This was a great start to the many presentations that lie ahead of our futures as MBA candidates. This experience also acted as a stepping stone to these future presentations and consulting projects by highlighting several valuable lessons about showcasing an idea. When consulting to any company, it is obvious that the company knows most about itself. Thus, relying on information available on the public domain only, scratches the surface of what one can say about the company. In the same vein, we realised the importance of discussing ideas with industry experts, utilising information sources provided by the company itself, and the need to practice for any and all questions that the company could throw at us. We must embody the company’s ‘modus operandi’ before presenting new ideas to any company. The experience at Microsoft Garage made that abundantly clear to many of us, a lesson we carry with immense gratitude and pride as we transition into our MBA candidacy.

A trip to California is not complete without a stop at In-N-Out Burger, one of our favorite dining experiences during this trek. With a tight schedule for company visits, we sometimes had limited time for lunch in between. Thankfully, we still managed to explore the restaurants’ “secret menu”, sit outside under the California sun, exchange ideas and thoughts from the previous company visits, and most importantly, get to know each other over delicious food.

Aside from focusing on our career development and broadening our business horizons, the Oxbridge group also had immersive dining experiences in the bay area. We tasted food from around the world, including pizza at the Italian town Sausalito across the Golden Gate Bridge, late night Ramen near Union Square in downtown SF, and spontaneous Korean BBQ in Mountain View.


Visiting the famous Google campus was unique. We felt that we were visiting a school rather than a company. People at Google were filled with youthful energy and the offices were designed to look like classrooms and campus buildings. Upon arrival, we were welcomed with Google gift bags. Of course, in sunny California, we weren’t going to miss the chance to put on our Google sunglasses!

Three members from different teams welcomed us at the door and gave us a company introduction. At Google, every team highlights three core tenets: 1) small tangible acts that are done routinely and carry value and meaning, 2) identifying your value, and 3) constantly promoting these characteristics. Google teams are always thinking 10X to focus their solutions on their users. Being prototype driven, each team has a unique growth mindset. The teams taught us to see failure as an opportunity to grow. “If you can’t afford the cost of failure, you can’t afford the cost of success,” words of wisdom from Google.

One of the key learnings was that “decisions are always made under uncertainty.” As MBA students, we should learn to take risks and become comfortable with ambiguity.   We had 3 company visits planned for day 3 of the trek, all in the heart of San Francisco. For many of us who live in the suburbs, this was a great experience to walk between the skyrises sipping our early morning coffee, getting a taste of what it’s like working in the city.


Our first stop was at IBM, one of the most veteran IT companies in the world.
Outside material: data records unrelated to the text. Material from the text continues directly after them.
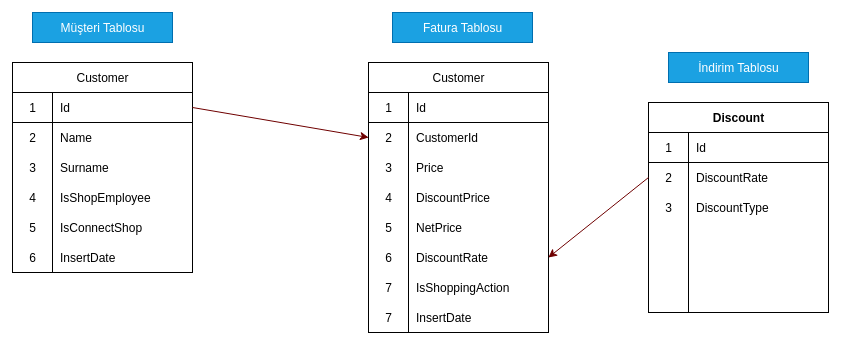
<!DOCTYPE html>
<html lang="tr">
<head>
<meta charset="utf-8">
<title>Tablo Diyagramı</title>
<style>
  :root {
    --paper: #ffffff;
    --ink: #000000;
    --label-fill: #1ba1e2;
    --label-line: #006eaf;
    --label-text: #ffffff;
    --relation: #6f0000;
  }
  * { box-sizing: border-box; margin: 0; padding: 0; }
  body { background: var(--paper); overflow: hidden; }
  .diagram {
    position: relative;
    width: 841px;
    height: 345px;
    overflow: hidden;
    background: var(--paper);
    color: var(--ink);
    font: 12px/14px "Liberation Sans", Helvetica, Arial, sans-serif;
  }
  .label, .entity { position: absolute; }
  .label {
    display: flex;
    align-items: center;
    justify-content: center;
    width: 141px;
    height: 31px;
    border: 1px solid var(--label-line);
    background: var(--label-fill);
    color: var(--label-text);
  }
  .entity {
    display: flex;
    flex-direction: column;
    width: 181px;
    border: 1px solid var(--ink);
  }
  .entity h2 {
    flex: 0 0 30px;
    display: flex;
    align-items: center;
    justify-content: center;
    border-bottom: 1px solid var(--ink);
    font-size: 12px;
    font-weight: 400;
  }
  .entity h2.strong { font-weight: 700; }
  .fields { flex: 1; display: flex; flex-direction: column; list-style: none; }
  .fields li { flex: 0 0 30px; display: grid; grid-template-columns: 40px 1fr; }
  .fields li:first-child { border-bottom: 1px solid var(--ink); }
  .fields li:last-child { flex: 0 0 29px; }
  .fields span { display: flex; align-items: center; }
  .fields .no { justify-content: center; border-right: 1px solid var(--ink); }
  .fields .name { padding-left: 7px; }

  .label-customer { left: 32px; top: 12px; }
  .label-invoice { left: 392px; top: 12px; }
  .label-discount { left: 668px; top: 52px; }
  .customer { left: 12px; top: 62px; }
  .invoice { left: 368px; top: 62px; }
  .discount { left: 648px; top: 102px; }

  .relations { position: absolute; inset: 0; }
  .relations line { stroke: var(--relation); stroke-width: 1; }
  .relations marker path { fill: var(--relation); stroke: var(--relation); stroke-linejoin: round; }
</style>
</head>
<body>
<main class="diagram">
  <p class="label label-customer">Müşteri Tablosu</p>
  <p class="label label-invoice">Fatura Tablosu</p>
  <p class="label label-discount">İndirim Tablosu</p>

  <section class="entity customer">
    <h2>Customer</h2>
    <ul class="fields">
      <li><span class="no">1</span><span class="name">Id</span></li>
      <li><span class="no">2</span><span class="name">Name</span></li>
      <li><span class="no">3</span><span class="name">Surname</span></li>
      <li><span class="no">4</span><span class="name">IsShopEmployee</span></li>
      <li><span class="no">5</span><span class="name">IsConnectShop</span></li>
      <li><span class="no">6</span><span class="name">InsertDate</span></li>
    </ul>
  </section>

  <section class="entity invoice">
    <h2>Customer</h2>
    <ul class="fields">
      <li><span class="no">1</span><span class="name">Id</span></li>
      <li><span class="no">2</span><span class="name">CustomerId</span></li>
      <li><span class="no">3</span><span class="name">Price</span></li>
      <li><span class="no">4</span><span class="name">DiscountPrice</span></li>
      <li><span class="no">5</span><span class="name">NetPrice</span></li>
      <li><span class="no">6</span><span class="name">DiscountRate</span></li>
      <li><span class="no">7</span><span class="name">IsShoppingAction</span></li>
      <li><span class="no">7</span><span class="name">InsertDate</span></li>
    </ul>
  </section>

  <section class="entity discount">
    <h2 class="strong">Discount</h2>
    <ul class="fields">
      <li><span class="no">1</span><span class="name">Id</span></li>
      <li><span class="no">2</span><span class="name">DiscountRate</span></li>
      <li><span class="no">3</span><span class="name">DiscountType</span></li>
      <li><span class="no"></span><span class="name"></span></li>
      <li><span class="no"></span><span class="name"></span></li>
      <li><span class="no"></span><span class="name"></span></li>
    </ul>
  </section>

  <svg class="relations" width="841" height="345" viewBox="0 0 841 345" aria-hidden="true">
    <defs>
      <marker id="arrow" viewBox="0 0 10 10" refX="9" refY="5" markerWidth="10" markerHeight="10" markerUnits="userSpaceOnUse" orient="auto">
        <path d="M9 5 L2 8.5 L4 5 L2 1.5 Z"/>
      </marker>
    </defs>
    <line x1="192.5" y1="107.5" x2="367.5" y2="137.3" marker-end="url(#arrow)"/>
    <line x1="648.5" y1="177.5" x2="549.3" y2="256.8" marker-end="url(#arrow)"/>
  </svg>
</main>
</body>
</html>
We were greeted by a CJBS alumnus at the reception and headed to a large conference room. There, we met 3 more IBM employees from the product marketing and technical sales teams. First, a much enthusiastic and energetic member from the product marketing team walked us through how he enjoys mixing his passion for creativity with technology in bridging the gap between customer and IBM product line. He explained how Watson (an IBM flagship product) is used to harness more information from structured data.

Then the sales team walked us through IBM’s training programme for new sales hires, Summit Hub. They also spoke about hybrid roles within sales teams (mixing technical and sales skills), understanding that many of us have technical backgrounds going into the MBA. Lastly, they shared why they like working at IBM. Apart from enjoying having “people time” and constantly being able to work with the brightest minds, they also demonstrated how the company embodies constant learning through emerging technology, a process that sustains their love for the IBM vision.

Immediately after IBM, we headed over to Code Tenderloin, a charitable organisation that teaches programming to underprivileged individuals. We were told most of the members are homeless and live around Silicon Valley. This visit brought a breath of fresh air to our tech heavy visits for the past couple of days. It was humbling to sit at a classroom full of eager learners of all ages who were dreaming for a better future. Some of the volunteers and students spoke about their experience and what this institution means to them. They expressed how accomplished individuals like us can contribute immense value by volunteering to, not just teach coding, but also to help them with CV writing, interviewing, pitching, teaching workplace manners and, most importantly, connecting them with job placements. The significance of this statement is greatly emphasised by the fact that San Francisco hosts one of the largest populations of homeless people in the US despite also housing over 300 tech companies. The gap is often invisible to the professionals walking among the city high rises, so it is experiences like our visit to Code Tenderloin that grounds us and pulls us back to reality.

Our last company visit was to Slack. This was one of the nicest aesthetically designed offices in our visit to San Francisco. Located in the heart of San Francisco adjacent to the Salesforce Tower, most of us daydreamed wanting to work here just for the view of the Salesforce living roof, coffee, and snacks displayed all around every floor. We actually saw more themed lounge areas than actual office cubicles. One mezzanine floor even had been designed as a home living room with couches and a 8-seat dining table.

After our fascinating tour of the Slack office we sat with a member of the product marketing team, a recruiter, and three product managers of the company. The recruiter explained to us the hiring process, internship opportunities for MBAs, and the structure of the internship programme. Then a member of the product marketing team walked us through many features of Slack, the very app we used to plan the trek. We even got a good taste of how “Slack uses Slack.” The PMs, who themselves were MBA graduates, spoke about how their MBA helped them navigate the ambiguity and self-confidence challenges that exist in the competitive nature of the tech and business industry. We were enlightened by this quote in particular: “We only experience 0.000001% of the world, yet that shapes over 80% of our perspective and decisions. That means we will never know everything, so don’t act like you do.” These PMs largely talked about positive company culture, their own MBA experience and what it means to take initiatives in every aspect of their job to be a successful PM.

Takeaways and lessons learnt.

Most of us have stayed in the same industry in our entire careers. This trek was very enlightening because it enabled us to dive into the heart of the tech industry and its culture, to expand our own perspectives of its growth over the past several decades. It sparked a curiosity in us to continue to explore other industries and reflect on the kinds of work cultures that are right for each of us. We’re ultimately most grateful to be part of this trek because of the wonderful people we met. We had an opportunity to meet and bond with very bright incoming MBAs from Cambridge, who all embody qualities we admire. We are a diverse group with different backgrounds yet have so much in common. The time we’ve spent together highlights the transformative nature of the Cambridge MBA programme. It is easy to see how spending time with people with such unique perspectives and fluid personalities, will ultimately lead to formative change during the period of a year. Just three days together has already demonstrated the truth of this process. All in all, we’re very excited for what’s to come and the Silicon Valley trek gave us a taste of that. 

As for the lessons we learned from the organisations we visited, we are better individuals for the insightful life and career advice that the professionals we met with were so kind to offer. Although some of the advice was difficult to hear at times, it is apparent that the harshest lessons are the most transformative. This is a truth that we expect to experience in full force as we dive into the heart of the Cambridge MBA programme.

We thank all those of you who participated in this trek. Each one of us contributed in such a unique way to make this a successful learning experience. See you in school!